The technician must power on the Calibration Fixture and confirm it is connected to the host iMac. Then, the technician will launch the DisplayCal software. The software may take up to 90 seconds to reboot and prepare the device for calibration. The software will then search an online database (presumably Display Cloud) for a Screen ID that matches the display installed in the device. Once it is found, calibration may begin.
For iPhone 5 and 5c, the interface will adjust to allow the technician to scan a 2D barcode that came with the replacement display. The technician uses the handheld scanner to input a Screen ID into a text box, and submits it for validation.

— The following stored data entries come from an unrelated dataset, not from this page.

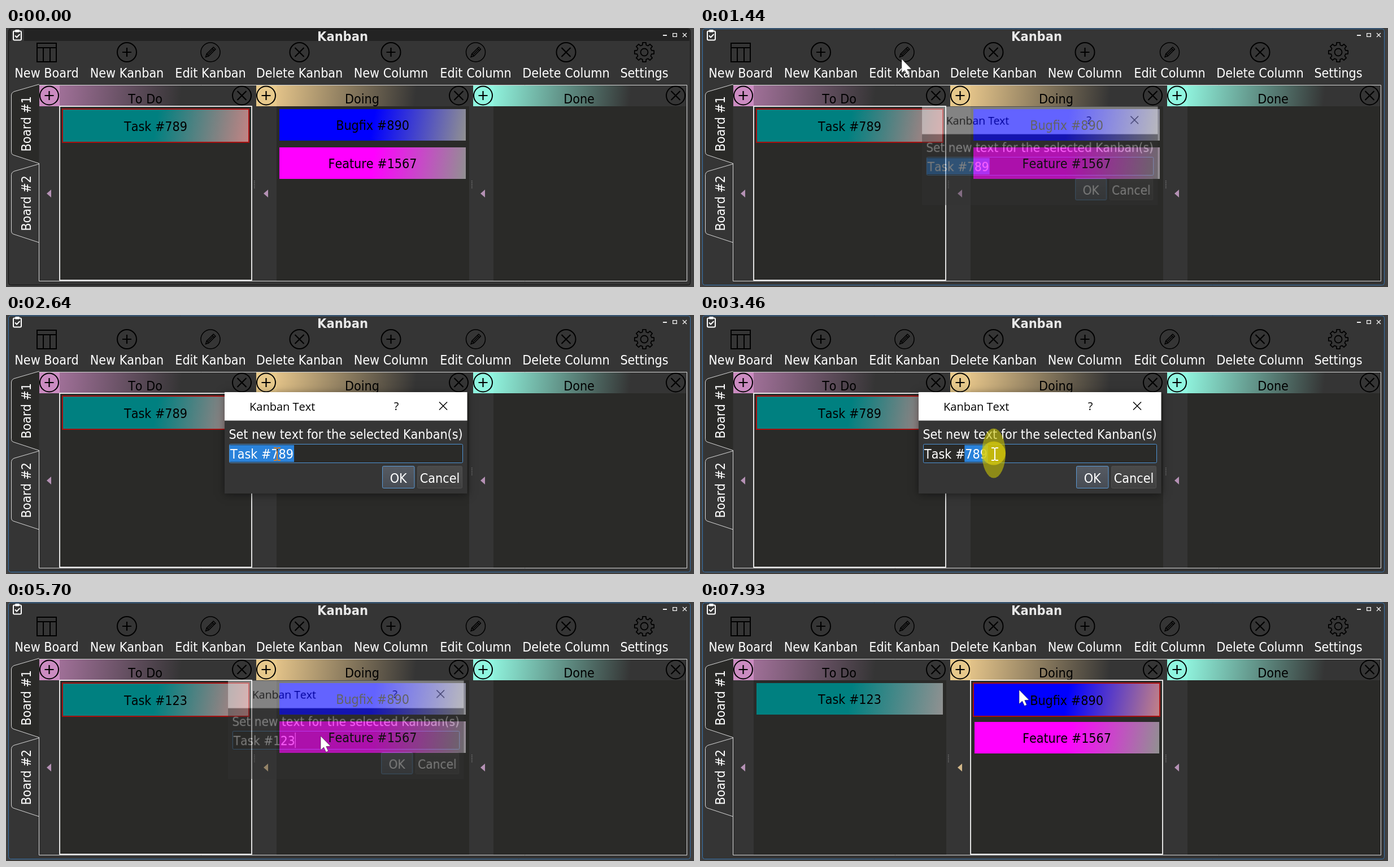
These frames come from a looping animation (1218 px wide and 460 px high, 8000 ms). An HTML page with a canvas:

```html
<!DOCTYPE html>
<html lang="en">
<head>
<meta charset="utf-8">
<title>Kanban</title>
<style>
  html, body { margin: 0; width: 100%; height: 100%; overflow: hidden; background: #404040; }
  canvas { display: block; }
</style>
</head>
<body>
<canvas id="stage" width="1218" height="460"></canvas>
<script>
const stage = document.getElementById('stage');
const layer = document.createElement('canvas');
layer.width = stage.width;
layer.height = stage.height;
const screen2d = stage.getContext('2d'), layer2d = layer.getContext('2d');
let ctx = screen2d;   // current drawing target

const LOOP = 8000;
const SANS = '"DejaVu Sans", sans-serif';
const PANEL = '#353535', DARK = '#2a2a28', LINE = '#d8d8d8';
const CONDENSE = 0.9;   // narrow cut of the interface face

// time, kind, x, y, pressed
const POINTER = [
  [0, ''],
  [420, 'arrow', 700, 192], [620, 'arrow', 620, 160], [820, 'arrow', 545, 130],
  [1030, 'arrow', 420, 80], [1240, 'arrow', 357, 55, true], [1440, 'arrow', 357, 55],
  [1840, 'arrow', 410, 145], [2040, 'beam', 455, 246], [2440, 'beam', 470, 247],
  [2640, 'beam', 480, 247], [2860, 'beam', 472, 247, true], [3060, 'beam', 476, 247, true],
  [3460, 'beam', 522, 247, true], [3660, 'beam', 544, 247, true], [4080, 'beam', 546, 247],
  [4480, 'beam', 554, 243], [4680, 'beam', 559, 240], [5700, 'arrow', 557, 238],
  [6710, 'arrow', 574, 205], [6910, 'arrow', 589, 174], [7930, 'arrow', 565, 156]
];

// time, opacity, scale
const DIALOG = [[0, 0, 1], [1440, 0.39, 0.972], [1640, 1, 1], [5700, 0.39, 0.972], [5900, 0, 1]];

// time, text, selection start
const FIELD = [[0, 'Task #789', 0], [2860, 'Task #789', 9], [3460, 'Task #789', 6], [5080, 'Task #123', 9]];

const COLUMNS = [
  { x: 59, name: 'To Do', tint: '#cb8bc1', head: '#a07098', fade: 310 },
  { x: 443, name: 'Doing', tint: '#e7c98b', head: '#e3c389', fade: 725 },
  { x: 827, name: 'Done', tint: '#8ff6e0', head: '#8ff2dc', fade: 1105 }
];

const TOOLS = [
  ['New Board', 72, board], ['New Kanban', 214, plusIcon], ['Edit Kanban', 362, pencil],
  ['Delete Kanban', 519.5, crossIcon], ['New Column', 681.5, plusIcon],
  ['Edit Column', 831.5, pencil], ['Delete Column', 991.5, crossIcon], ['Settings', 1130, gear]
];

const at = (keys, t) => keys.reduce((found, key) => key[0] <= t ? key : found);

function rect(x, y, w, h, color) {
  ctx.fillStyle = color;
  ctx.fillRect(x, y, w, h);
}

function frame(x, y, w, h, color, width = 1) {
  ctx.strokeStyle = color;
  ctx.lineWidth = width;
  ctx.strokeRect(x + width / 2, y + width / 2, w - width, h - width);
}

function round(x, y, w, h, r, fill, stroke, width = 1) {
  ctx.beginPath();
  ctx.roundRect(x, y, w, h, r);
  if (fill) { ctx.fillStyle = fill; ctx.fill(); }
  if (stroke) { ctx.strokeStyle = stroke; ctx.lineWidth = width; ctx.stroke(); }
}

function lines(color, width, ...paths) {
  ctx.strokeStyle = color;
  ctx.lineWidth = width;
  ctx.beginPath();
  for (const p of paths) {
    ctx.moveTo(p[0], p[1]);
    for (let i = 2; i < p.length; i += 2) ctx.lineTo(p[i], p[i + 1]);
  }
  ctx.stroke();
}

function circle(x, y, r, color, width) {
  ctx.strokeStyle = color;
  ctx.lineWidth = width;
  ctx.beginPath();
  ctx.arc(x, y, r, 0, Math.PI * 2);
  ctx.stroke();
}

function moved(x, y, turn, draw) {
  ctx.save();
  ctx.translate(x, y);
  ctx.rotate(turn);
  draw();
  ctx.restore();
}

// Text centred vertically on y.
function label(s, x, y, color, align = 'center', font = '23.1px ' + SANS) {
  ctx.save();
  ctx.font = font;
  ctx.fontKerning = 'none';
  ctx.fillStyle = color;
  ctx.textAlign = align;
  ctx.translate(x, y + 8.5);
  ctx.scale(CONDENSE, 1);
  ctx.fillText(s, 0, 0);
  ctx.restore();
}

function textWidth(s) {
  ctx.font = '23.1px ' + SANS;
  ctx.fontKerning = 'none';
  return ctx.measureText(s).width * CONDENSE;
}

function fadeAlong(x, y, w, h, ...stops) {
  const g = ctx.createLinearGradient(x, y, x + w, y + h);
  stops.forEach(([offset, color]) => g.addColorStop(offset, color));
  return g;
}

function plusIcon(x, y, r = 17) {
  circle(x, y, r, '#000', 2);
  lines('#000', 2.2, [x - 8, y, x + 8, y], [x, y - 8, x, y + 8]);
}

function crossIcon(x, y, r = 17) {
  circle(x, y, r, '#000', 2);
  lines('#000', 2.2, [x - 8, y - 8, x + 8, y + 8], [x + 8, y - 8, x - 8, y + 8]);
}

function board(x, y) {
  frame(x - 18, y - 17, 36, 35, '#000', 2);
  lines('#000', 2, [x - 18, y - 8, x + 18, y - 8], [x - 6, y - 8, x - 6, y + 18], [x + 6, y - 8, x + 6, y + 18]);
}

function pencil(x, y) {
  circle(x, y, 17, '#000', 1.5);
  moved(x, y, Math.PI / 4, () => {
    lines('#000', 1.5, [-2.6, 7, -2.6, -10, 2.6, -10, 2.6, 7, 0, 12, -2.6, 7, 2.6, 7],
      [-2.6, -7, 2.6, -7], [0, -6, 0, 6]);
  });
}

function gear(x, y) {
  ctx.beginPath();
  for (let i = 0; i < 8; i++) {
    const a = i * Math.PI / 4;
    for (const [da, r] of [[-0.25, 13.2], [-0.17, 17.4], [0.17, 17.4], [0.25, 13.2]])
      ctx.lineTo(x + r * Math.sin(a + da), y - r * Math.cos(a + da));
  }
  ctx.closePath();
  ctx.lineJoin = 'round';
  ctx.strokeStyle = '#000';
  ctx.lineWidth = 1.8;
  ctx.stroke();
  ctx.lineJoin = 'miter';
  circle(x, y, 6.5, '#000', 1.8);
}

function drawWindow(focused) {
  rect(0, 0, 1218, 460, '#404040');
  round(4.5, 1.5, 1207, 455, 4, PANEL, focused ? '#3672ad' : '#101010');
  if (!focused) {
    rect(6, 2, 1204, 21, '#232323');
    rect(9, 2, 23, 21, PANEL);
  }
  // Clipboard
  round(13, 5.5, 14, 16, 2, null, '#fff', 2);
  round(16, 3, 8, 4.5, 1.5, '#fff');
  lines('#fff', 2, [16, 13.5, 19, 16.5, 24.5, 11]);

  label('Kanban', 596, 14, '#e8e8e8', 'center', 'bold 23.4px ' + SANS);
  rect(1163, 12, 7, 2, '#eee');
  frame(1180, 9, 8, 7, '#eee', 1.3);
  lines('#eee', 1.4, [1198, 9, 1205, 16], [1205, 9, 1198, 16]);

  for (const [name, x, icon] of TOOLS) {
    icon(x, 43);
    label(name, x, 79.5, '#fff');
  }
}

function tab(name, top, bottom, fill) {
  ctx.beginPath();
  ctx.moveTo(58.5, top);
  ctx.lineTo(14, top + 13);
  ctx.quadraticCurveTo(9.5, top + 15, 9.5, top + 19);
  ctx.lineTo(9.5, bottom - 20);
  ctx.quadraticCurveTo(9.5, bottom - 16, 13, bottom - 15);
  ctx.lineTo(58.5, bottom);
  ctx.fillStyle = fill;
  ctx.fill();
  ctx.strokeStyle = LINE;
  ctx.lineWidth = 1;
  ctx.stroke();
  moved(35.5, (top + bottom) / 2, -Math.PI / 2, () => label(name, 0, 0, '#fff'));
}

function card(name, color, x, y, w, h, selected) {
  rect(x, y, w, h, fadeAlong(x, y, w, h, [0, color], [0.5, color], [1, selected ? '#c68484' : '#919191']));
  if (selected) frame(x, y, w, h, '#a81010', 2);
  label(name, x + w / 2, y + h / 2 + 0.5, '#000');
}

function column({ x, name, tint, head, fade }, cards, selected, arrow) {
  const list = x + 36;
  rect(x, 102, 36, 37, tint);
  const reach = fade - list;
  rect(list, 102, 341, 37, fadeAlong(list, 102, reach, reach * 0.1, [0, head], [1, PANEL]));
  plusIcon(x + 17.5, 120, 16.5);
  crossIcon(x + 358.5, 120, 16.5);
  label(name, x + 187.5, 125, '#000');

  rect(list, 139, 341, 310, DARK);
  if (selected) frame(list - 0.8, 138.2, 341.6, 310.6, '#fff', 1.7);
  ctx.fillStyle = arrow;
  ctx.beginPath();
  ctx.moveTo(x + 13, 294);
  ctx.lineTo(x + 21, 287);
  ctx.lineTo(x + 21, 301);
  ctx.fill();

  cards.forEach(([text, color], i) => {
    if (!selected) card(text, color, list + 5, 144 + i * 68, 330, 56);
    else if (i === 0) card(text, color, list + 4, 143, 332, 61, true);
    else card(text, color, list + 7, 145 + i * 68, 327, 56);
  });
}

function drawBoard(t) {
  rect(59, 102, 1146, 348, PANEL);
  tab('Board #1', 100, 240.5, DARK);
  tab('Board #2', 241.5, 381, PANEL);
  lines(LINE, 1, [58.5, 101.5, 1205.5, 101.5, 1205.5, 449.5, 58.5, 449.5, 58.5, 240]);

  const renamed = t >= 5700, active = t >= 7530 ? 1 : 0;
  const cards = [
    [[renamed ? 'Task #123' : 'Task #789', '#008080']],
    [['Bugfix #890', '#0000ff'], ['Feature #1567', '#ff00ff']],
    []
  ];
  COLUMNS.forEach((c, i) =>
    column(c, cards[i], i === active, i === 1 && renamed ? '#d3b88a' : '#b591b5'));
  for (const x of [439, 824])
    for (let y = 271; y < 285; y += 3) rect(x, y, 1.5, 1.5, '#777');
}

function button(name, x, w, top, bottom, edge) {
  const g = ctx.createLinearGradient(0, 268, 0, 308);
  g.addColorStop(0, top);
  g.addColorStop(1, bottom);
  round(x + 0.5, 268.5, w - 1, 39, 2, g, edge);
  label(name, x + w / 2, 289, '#fff');
}

function drawField(t) {
  const [, text, from] = at(FIELD, t);
  round(395.5, 229.5, 413, 33, 2, DARK, '#4f94d6');
  const left = 397, start = left + textWidth(text.slice(0, from));
  const end = left + textWidth(text);
  if (from < text.length) rect(start - 1, 231, end - start + 2, 30, '#2a82da');
  else if (t >= 5080) rect(end, 232, 1, 28, '#fff');
  label(text, left, 246.5, '#fff', 'left');
}

function paintDialog(t, shadow) {
  ctx.clearRect(0, 0, 1218, 460);
  ctx.shadowColor = 'rgba(0,0,0,.45)';
  ctx.shadowBlur = shadow;
  ctx.shadowOffsetY = shadow && 2;
  rect(387, 137, 429.5, 180, PANEL);
  ctx.shadowColor = 'transparent';
  rect(387, 137, 429.5, 50.5, '#fff');

  ctx.font = '20px "Open Sans", sans-serif';
  ctx.fillStyle = '#000';
  ctx.textAlign = 'left';
  ctx.fillText('Kanban Text', 431, 170);
  ctx.textAlign = 'center';
  ctx.fillText('?', 691, 169);
  lines('#000', 1.5, [767, 154.5, 781, 168.5], [781, 154.5, 767, 168.5]);

  label('Set new text for the selected Kanban(s)', 601.5, 211, '#fff');
  drawField(t);
  button('OK', 666, 57.5, '#565b63', '#474c54', '#5a9ad6');
  button('Cancel', 728, 80, '#4a4a4a', '#404040', '#505050');
}

// Painted on its own layer so that it fades as one sheet.
function drawDialog(t) {
  const [, opacity, scale] = at(DIALOG, t);
  if (!opacity) return;
  ctx = layer2d;
  paintDialog(t, opacity < 1 ? 0 : 14);
  ctx = screen2d;
  moved(602, 227, 0, () => {
    ctx.globalAlpha = opacity;
    ctx.scale(scale, scale);
    ctx.drawImage(layer, -602, -227);
  });
}

function highlight(x, y) {
  for (const [ry, color] of [[44, 'rgba(200,195,5,.6)'], [21, 'rgba(222,206,10,.68)']]) {
    ctx.fillStyle = color;
    ctx.beginPath();
    ctx.ellipse(x, y, 21, ry, 0, 0, Math.PI * 2);
    ctx.fill();
  }
}

function arrowShape() {
  ctx.beginPath();
  for (const [x, y] of [[0, 0], [0, 25], [5.5, 20], [9.5, 28.5], [13.5, 26.8], [9.8, 18.5], [17.5, 18]])
    ctx.lineTo(x, y);
  ctx.closePath();
  ctx.fillStyle = '#fff';
  ctx.fill();
  ctx.strokeStyle = 'rgba(0,0,0,.55)';
  ctx.lineWidth = 0.8;
  ctx.stroke();
}

function drawPointer(t) {
  const [, kind, x, y, pressed] = at(POINTER, t);
  if (!kind) return;
  if (pressed) highlight(x - 2, y - 1.5);
  moved(x, y, 0, () => {
    if (kind === 'arrow') return arrowShape();
    // The text pointer inverts what lies below it.
    if (!pressed) ctx.globalCompositeOperation = 'difference';
    lines('#fff', 2, [-6, -11, -1, -11], [1, -11, 6, -11], [0, -11, 0, 11], [-6, 11, -1, 11], [1, 11, 6, 11]);
  });
}

function render(now) {
  const t = now % LOOP;
  drawWindow(t >= 1240);
  drawBoard(t);
  drawDialog(t);
  drawPointer(t);
}

const began = performance.now();
function tick() {
  render(performance.now() - began);
  requestAnimationFrame(tick);
}
tick();
</script>
</body>
</html>
```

Once validated, calibration begins.
The calibration process takes around nine minutes total (six minutes screen/three minutes proximity). The Calibration Fixture is not to be opened during this time, even though it has built-in safety precautions if this happens.
During calibration, the device is wiped and flashed with a specialized firmware specifically for calibration, similar to Factory Firmware. The display will mostly remain white, and may flash a few test patterns.
Once calibration is complete, the device is wiped again and restored to the latest version of iOS. DisplayCal will display a green screen with a check mark if calibration succeeds, and a red screen with a cross if it fails. If calibration fails, DisplayCal will display instructions to resolve the issue, if applicable.
At this point, the Multi-Touch display and proximity sensor are calibrated. The Calibration Fixture is opened and the DUT cable detached. The device is removed and undergoes a functional test afterwards.
To upgrade the firmware of the Display Calibration Fixture, a technician will need the following things:
- The Firmware Upgrade Kit, ordered by a Genius Admin and containing the following:
- 1 PICkit programmer with RJ11 cable
- 1 Mini-USB to USB cable
- 1 RJ11 port with mounting block
- 2 RJ11 port screws
- 1 RJ11 dust cover
- An iPhone power adapter
- An iMac suction cup tool
- An ESD-safe nylon probe (A.K.A. a Black stick)
- A PH1 Phillips screwdriver
- A PH2 Phillips screwdriver
- Wire cutters
- An In-Store-Use (ISU) iPhone 6 device and replacement display
The PICkit programmer is connected to wall power via the Mini-USB to USB cable, and the iPhone power adapter. It comes with the latest Calibration Fixture firmware out of the box. After this, the RJ11 cable from the PICkit is plugged into the rear RJ11 port on the Calibration Fixture. The technician must wait for the PICkit power LED to turn green, and the "Active" LED to flash blue. They will then press the button on the PICkit for 1 to 2 seconds to begin the firmware upgrade process. The process takes around ten seconds. When finished, the PICkit is disconnected and the Calibration Fixture is initialized. The firmware version can be verified within DisplayCal.
In some cases, the RJ11 port may need to be replaced. The technician must follow a service guide to perform the RJ11 Port Replacement Procedure, and make use of additional tools listed above.